EXERCISE OBJECTIVE:
When a line of the listing below has the string "columns" in it, copy that line.

INFORMATION SHOWN:
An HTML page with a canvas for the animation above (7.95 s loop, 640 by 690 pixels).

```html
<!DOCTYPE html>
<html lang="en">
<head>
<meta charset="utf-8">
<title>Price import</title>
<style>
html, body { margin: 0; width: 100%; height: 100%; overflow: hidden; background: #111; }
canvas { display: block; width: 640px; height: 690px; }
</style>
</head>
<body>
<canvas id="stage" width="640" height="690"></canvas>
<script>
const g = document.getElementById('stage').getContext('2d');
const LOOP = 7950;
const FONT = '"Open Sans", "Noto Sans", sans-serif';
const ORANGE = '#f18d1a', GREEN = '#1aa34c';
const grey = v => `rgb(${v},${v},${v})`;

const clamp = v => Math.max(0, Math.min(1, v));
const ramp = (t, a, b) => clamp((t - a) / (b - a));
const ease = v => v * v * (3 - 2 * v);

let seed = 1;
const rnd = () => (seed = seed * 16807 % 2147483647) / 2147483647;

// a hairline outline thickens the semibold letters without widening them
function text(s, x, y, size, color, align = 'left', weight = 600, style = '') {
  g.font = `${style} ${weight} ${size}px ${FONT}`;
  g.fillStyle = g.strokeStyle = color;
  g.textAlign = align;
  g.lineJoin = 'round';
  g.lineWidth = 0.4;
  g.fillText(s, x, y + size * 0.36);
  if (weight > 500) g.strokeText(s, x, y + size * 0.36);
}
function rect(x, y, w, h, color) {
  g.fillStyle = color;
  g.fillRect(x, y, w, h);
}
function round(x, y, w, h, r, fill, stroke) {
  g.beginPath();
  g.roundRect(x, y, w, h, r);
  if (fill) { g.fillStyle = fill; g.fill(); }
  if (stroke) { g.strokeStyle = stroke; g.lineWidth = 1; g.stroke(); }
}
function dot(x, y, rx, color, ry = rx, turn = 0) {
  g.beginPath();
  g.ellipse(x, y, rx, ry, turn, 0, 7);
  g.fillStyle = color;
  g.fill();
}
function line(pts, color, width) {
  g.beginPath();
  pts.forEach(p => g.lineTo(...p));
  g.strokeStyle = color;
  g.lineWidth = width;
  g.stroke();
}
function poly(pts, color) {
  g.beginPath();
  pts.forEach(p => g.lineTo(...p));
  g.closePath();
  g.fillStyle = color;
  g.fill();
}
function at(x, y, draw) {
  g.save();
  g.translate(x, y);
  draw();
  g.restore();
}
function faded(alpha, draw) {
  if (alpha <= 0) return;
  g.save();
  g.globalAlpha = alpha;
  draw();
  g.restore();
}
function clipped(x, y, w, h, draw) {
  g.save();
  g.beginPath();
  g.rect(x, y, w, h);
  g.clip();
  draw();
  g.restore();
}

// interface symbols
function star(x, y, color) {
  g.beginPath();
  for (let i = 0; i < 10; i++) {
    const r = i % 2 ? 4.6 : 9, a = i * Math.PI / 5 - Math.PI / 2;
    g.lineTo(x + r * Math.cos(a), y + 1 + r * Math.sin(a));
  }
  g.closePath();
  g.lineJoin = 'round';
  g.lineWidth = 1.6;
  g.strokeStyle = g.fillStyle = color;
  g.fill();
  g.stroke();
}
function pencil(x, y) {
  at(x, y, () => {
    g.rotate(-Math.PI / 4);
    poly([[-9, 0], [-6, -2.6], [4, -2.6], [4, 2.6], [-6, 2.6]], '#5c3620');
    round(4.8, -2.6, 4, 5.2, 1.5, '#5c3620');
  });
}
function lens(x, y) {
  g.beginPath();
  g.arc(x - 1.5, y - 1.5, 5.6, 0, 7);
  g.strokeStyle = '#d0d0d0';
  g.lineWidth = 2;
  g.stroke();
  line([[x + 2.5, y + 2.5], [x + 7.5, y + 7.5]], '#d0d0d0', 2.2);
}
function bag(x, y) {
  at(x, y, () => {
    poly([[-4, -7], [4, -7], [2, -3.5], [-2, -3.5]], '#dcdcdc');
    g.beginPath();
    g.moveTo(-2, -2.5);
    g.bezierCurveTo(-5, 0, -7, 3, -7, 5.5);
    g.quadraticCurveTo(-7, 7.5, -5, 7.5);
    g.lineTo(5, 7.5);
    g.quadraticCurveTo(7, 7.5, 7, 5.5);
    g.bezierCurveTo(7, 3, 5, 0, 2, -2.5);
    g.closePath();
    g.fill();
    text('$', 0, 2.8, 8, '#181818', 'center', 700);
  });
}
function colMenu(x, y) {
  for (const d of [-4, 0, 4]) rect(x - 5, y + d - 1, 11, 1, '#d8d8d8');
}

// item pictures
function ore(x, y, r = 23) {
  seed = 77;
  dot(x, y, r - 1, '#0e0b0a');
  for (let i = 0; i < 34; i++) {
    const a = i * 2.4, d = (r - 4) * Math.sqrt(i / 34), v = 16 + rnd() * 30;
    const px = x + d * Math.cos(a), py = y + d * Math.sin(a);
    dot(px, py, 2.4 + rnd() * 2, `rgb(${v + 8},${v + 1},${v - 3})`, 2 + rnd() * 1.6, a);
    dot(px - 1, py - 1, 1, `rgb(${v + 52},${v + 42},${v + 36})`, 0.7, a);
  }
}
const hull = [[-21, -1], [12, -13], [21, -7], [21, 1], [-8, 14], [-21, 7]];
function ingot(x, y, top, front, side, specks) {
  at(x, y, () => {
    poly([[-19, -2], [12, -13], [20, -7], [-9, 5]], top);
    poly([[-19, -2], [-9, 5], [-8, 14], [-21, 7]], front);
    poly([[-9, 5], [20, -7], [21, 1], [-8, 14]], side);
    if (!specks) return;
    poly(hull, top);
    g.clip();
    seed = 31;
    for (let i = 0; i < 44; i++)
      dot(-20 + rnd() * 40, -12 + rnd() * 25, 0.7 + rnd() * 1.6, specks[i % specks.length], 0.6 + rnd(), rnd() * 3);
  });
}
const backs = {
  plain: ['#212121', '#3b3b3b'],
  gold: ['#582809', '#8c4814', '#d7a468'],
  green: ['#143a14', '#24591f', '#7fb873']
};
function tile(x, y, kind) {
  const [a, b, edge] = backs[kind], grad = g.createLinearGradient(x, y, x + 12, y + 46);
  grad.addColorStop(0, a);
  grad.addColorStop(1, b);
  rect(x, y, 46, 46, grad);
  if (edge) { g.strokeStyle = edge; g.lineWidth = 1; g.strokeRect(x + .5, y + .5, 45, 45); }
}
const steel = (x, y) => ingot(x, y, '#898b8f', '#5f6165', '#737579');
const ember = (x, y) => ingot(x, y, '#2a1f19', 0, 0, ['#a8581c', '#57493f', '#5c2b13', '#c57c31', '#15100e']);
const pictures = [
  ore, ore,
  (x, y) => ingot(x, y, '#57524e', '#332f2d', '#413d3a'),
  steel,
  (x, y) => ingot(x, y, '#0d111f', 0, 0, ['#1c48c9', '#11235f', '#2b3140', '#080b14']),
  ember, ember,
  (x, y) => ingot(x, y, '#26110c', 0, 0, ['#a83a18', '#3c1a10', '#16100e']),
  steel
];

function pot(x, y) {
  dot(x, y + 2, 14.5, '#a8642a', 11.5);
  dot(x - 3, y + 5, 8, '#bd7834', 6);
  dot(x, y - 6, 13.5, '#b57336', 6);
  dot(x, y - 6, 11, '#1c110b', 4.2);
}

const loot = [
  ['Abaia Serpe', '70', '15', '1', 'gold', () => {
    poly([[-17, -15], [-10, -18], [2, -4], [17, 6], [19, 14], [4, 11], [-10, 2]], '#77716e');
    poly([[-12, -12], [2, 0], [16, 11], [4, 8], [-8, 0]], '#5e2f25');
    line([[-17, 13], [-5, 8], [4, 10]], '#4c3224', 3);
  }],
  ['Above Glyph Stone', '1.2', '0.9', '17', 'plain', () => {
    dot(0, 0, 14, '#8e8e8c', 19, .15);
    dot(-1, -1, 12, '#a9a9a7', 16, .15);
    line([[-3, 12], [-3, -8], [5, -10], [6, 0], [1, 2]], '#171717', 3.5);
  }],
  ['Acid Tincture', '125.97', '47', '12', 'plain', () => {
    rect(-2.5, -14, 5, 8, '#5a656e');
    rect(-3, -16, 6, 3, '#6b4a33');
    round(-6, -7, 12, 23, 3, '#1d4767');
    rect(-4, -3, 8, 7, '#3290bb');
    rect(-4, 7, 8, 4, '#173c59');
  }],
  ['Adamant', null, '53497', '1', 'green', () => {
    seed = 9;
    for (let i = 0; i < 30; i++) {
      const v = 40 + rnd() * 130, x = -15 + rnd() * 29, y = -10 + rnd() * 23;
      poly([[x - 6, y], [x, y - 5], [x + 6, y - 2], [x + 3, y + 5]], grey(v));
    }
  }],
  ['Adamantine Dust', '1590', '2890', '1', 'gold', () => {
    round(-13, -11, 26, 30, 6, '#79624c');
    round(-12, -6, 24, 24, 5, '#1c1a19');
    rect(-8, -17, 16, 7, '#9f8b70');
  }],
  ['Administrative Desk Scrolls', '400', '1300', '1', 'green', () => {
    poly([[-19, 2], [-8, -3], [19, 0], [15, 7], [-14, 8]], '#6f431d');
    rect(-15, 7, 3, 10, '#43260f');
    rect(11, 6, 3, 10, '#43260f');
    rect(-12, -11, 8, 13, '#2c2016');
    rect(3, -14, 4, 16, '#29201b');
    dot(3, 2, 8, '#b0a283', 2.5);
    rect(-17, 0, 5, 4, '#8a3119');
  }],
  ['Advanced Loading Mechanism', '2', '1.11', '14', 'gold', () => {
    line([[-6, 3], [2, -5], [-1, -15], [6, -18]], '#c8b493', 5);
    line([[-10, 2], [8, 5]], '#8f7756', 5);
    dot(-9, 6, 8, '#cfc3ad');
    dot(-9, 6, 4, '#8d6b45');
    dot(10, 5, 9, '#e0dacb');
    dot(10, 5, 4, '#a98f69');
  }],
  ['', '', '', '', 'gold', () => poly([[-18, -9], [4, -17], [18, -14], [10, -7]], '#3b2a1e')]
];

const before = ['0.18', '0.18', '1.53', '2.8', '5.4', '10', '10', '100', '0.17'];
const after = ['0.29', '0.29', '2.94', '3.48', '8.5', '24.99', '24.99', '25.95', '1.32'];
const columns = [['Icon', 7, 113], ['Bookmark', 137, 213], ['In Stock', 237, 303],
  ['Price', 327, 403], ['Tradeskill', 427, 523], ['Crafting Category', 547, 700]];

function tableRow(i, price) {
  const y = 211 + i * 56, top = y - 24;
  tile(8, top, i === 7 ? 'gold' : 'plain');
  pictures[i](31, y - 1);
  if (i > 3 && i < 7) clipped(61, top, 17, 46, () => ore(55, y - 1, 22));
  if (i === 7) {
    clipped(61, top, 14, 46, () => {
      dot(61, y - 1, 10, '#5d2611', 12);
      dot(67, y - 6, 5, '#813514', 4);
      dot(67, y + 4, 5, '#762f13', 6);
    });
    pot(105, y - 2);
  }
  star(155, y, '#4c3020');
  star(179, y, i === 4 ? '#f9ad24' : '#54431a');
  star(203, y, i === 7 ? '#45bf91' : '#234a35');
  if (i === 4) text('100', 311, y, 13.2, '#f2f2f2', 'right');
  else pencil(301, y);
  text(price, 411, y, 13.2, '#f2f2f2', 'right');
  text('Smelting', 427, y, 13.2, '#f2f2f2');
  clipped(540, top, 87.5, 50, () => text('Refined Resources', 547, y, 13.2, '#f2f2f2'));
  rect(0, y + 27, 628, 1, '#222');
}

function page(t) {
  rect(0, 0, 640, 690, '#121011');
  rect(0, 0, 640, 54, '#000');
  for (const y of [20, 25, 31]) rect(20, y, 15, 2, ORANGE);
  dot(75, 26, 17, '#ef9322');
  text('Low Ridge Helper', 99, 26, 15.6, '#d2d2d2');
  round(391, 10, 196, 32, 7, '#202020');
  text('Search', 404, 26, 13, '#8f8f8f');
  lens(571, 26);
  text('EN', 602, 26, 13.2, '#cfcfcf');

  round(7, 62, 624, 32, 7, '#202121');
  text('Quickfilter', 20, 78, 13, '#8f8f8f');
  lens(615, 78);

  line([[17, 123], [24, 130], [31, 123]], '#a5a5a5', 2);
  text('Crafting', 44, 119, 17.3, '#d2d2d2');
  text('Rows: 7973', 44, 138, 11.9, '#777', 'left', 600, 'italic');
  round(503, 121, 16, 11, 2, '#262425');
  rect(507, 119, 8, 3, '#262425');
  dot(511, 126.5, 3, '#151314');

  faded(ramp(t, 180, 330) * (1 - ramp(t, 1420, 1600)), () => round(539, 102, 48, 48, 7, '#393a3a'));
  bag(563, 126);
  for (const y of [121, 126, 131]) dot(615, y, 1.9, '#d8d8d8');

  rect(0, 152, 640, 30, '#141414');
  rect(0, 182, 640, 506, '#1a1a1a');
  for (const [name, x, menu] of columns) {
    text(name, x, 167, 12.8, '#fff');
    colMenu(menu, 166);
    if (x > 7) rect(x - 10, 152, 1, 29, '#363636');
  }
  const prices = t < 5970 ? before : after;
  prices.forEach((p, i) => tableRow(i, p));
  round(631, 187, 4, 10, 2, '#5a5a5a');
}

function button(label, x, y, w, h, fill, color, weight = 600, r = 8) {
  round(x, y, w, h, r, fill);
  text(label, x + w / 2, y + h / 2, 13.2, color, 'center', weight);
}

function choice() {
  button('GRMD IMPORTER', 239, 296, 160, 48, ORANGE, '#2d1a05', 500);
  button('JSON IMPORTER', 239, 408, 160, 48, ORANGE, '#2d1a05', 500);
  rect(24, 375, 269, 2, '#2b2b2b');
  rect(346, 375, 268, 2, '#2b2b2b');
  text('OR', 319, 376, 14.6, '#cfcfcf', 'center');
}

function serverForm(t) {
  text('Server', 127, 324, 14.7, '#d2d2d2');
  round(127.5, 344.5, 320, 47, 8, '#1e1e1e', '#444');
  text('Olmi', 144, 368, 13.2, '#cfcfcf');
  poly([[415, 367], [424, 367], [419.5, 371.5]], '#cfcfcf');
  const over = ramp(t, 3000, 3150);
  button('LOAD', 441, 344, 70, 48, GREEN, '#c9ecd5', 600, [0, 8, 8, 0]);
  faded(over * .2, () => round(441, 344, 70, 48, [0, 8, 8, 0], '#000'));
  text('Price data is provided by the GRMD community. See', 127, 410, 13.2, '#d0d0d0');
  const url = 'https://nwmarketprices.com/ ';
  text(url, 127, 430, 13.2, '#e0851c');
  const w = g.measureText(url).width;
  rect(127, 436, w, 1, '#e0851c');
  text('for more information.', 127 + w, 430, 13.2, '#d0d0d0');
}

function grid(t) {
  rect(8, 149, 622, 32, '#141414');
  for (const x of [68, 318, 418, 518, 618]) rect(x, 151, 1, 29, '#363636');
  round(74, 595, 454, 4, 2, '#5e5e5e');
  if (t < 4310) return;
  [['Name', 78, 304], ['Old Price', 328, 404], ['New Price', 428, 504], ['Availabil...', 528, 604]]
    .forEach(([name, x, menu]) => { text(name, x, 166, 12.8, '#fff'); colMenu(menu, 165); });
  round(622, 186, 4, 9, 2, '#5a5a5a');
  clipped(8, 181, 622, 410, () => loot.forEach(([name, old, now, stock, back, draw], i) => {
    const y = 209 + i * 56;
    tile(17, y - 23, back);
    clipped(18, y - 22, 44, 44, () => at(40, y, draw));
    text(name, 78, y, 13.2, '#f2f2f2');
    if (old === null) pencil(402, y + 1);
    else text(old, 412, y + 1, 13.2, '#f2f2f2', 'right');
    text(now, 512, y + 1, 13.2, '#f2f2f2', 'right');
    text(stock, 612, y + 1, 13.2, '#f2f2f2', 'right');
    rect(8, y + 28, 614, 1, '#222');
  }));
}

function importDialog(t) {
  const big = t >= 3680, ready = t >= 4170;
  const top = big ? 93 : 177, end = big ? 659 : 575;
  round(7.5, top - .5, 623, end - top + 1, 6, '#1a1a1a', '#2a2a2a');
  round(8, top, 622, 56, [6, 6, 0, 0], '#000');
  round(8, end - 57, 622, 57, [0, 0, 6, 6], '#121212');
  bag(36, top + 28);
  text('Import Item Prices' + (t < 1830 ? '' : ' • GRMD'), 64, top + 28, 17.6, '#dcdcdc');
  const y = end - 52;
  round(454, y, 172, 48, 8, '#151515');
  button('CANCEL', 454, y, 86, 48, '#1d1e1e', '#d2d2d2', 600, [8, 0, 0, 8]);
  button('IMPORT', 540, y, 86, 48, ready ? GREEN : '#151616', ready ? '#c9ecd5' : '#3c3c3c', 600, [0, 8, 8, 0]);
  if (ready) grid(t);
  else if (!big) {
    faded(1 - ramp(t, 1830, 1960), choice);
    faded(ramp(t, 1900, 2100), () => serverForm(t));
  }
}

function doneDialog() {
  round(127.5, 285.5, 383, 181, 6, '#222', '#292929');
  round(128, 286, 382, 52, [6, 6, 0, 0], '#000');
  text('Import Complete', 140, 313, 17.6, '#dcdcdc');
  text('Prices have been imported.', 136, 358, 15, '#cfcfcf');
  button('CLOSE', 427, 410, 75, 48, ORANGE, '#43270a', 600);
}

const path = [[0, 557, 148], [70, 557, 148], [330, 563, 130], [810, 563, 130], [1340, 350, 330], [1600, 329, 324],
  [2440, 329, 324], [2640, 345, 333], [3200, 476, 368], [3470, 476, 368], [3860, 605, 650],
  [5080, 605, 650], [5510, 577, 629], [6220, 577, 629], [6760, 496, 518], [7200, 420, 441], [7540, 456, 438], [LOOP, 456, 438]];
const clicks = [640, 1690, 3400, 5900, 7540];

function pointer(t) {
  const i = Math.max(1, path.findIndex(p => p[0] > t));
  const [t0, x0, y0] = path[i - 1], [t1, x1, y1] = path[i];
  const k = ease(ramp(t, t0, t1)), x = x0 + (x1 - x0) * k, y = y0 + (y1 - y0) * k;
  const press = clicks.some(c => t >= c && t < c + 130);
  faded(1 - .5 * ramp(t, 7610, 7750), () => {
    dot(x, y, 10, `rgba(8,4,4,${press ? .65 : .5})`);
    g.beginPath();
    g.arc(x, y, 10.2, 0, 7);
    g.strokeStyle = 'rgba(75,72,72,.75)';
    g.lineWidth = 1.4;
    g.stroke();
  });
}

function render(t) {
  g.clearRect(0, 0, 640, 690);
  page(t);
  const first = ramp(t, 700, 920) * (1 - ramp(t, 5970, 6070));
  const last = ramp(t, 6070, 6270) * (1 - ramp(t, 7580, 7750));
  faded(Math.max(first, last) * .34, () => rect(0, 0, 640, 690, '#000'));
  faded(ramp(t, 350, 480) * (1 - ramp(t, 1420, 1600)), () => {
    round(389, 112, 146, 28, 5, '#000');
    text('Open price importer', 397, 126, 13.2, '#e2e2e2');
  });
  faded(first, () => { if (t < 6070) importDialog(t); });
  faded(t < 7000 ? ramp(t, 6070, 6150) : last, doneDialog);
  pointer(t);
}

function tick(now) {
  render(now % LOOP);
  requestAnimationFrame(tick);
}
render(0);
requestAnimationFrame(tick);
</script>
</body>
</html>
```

TASK SOLUTION:
const columns = [['Icon', 7, 113], ['Bookmark', 137, 213], ['In Stock', 237, 303],
  for (const [name, x, menu] of columns) {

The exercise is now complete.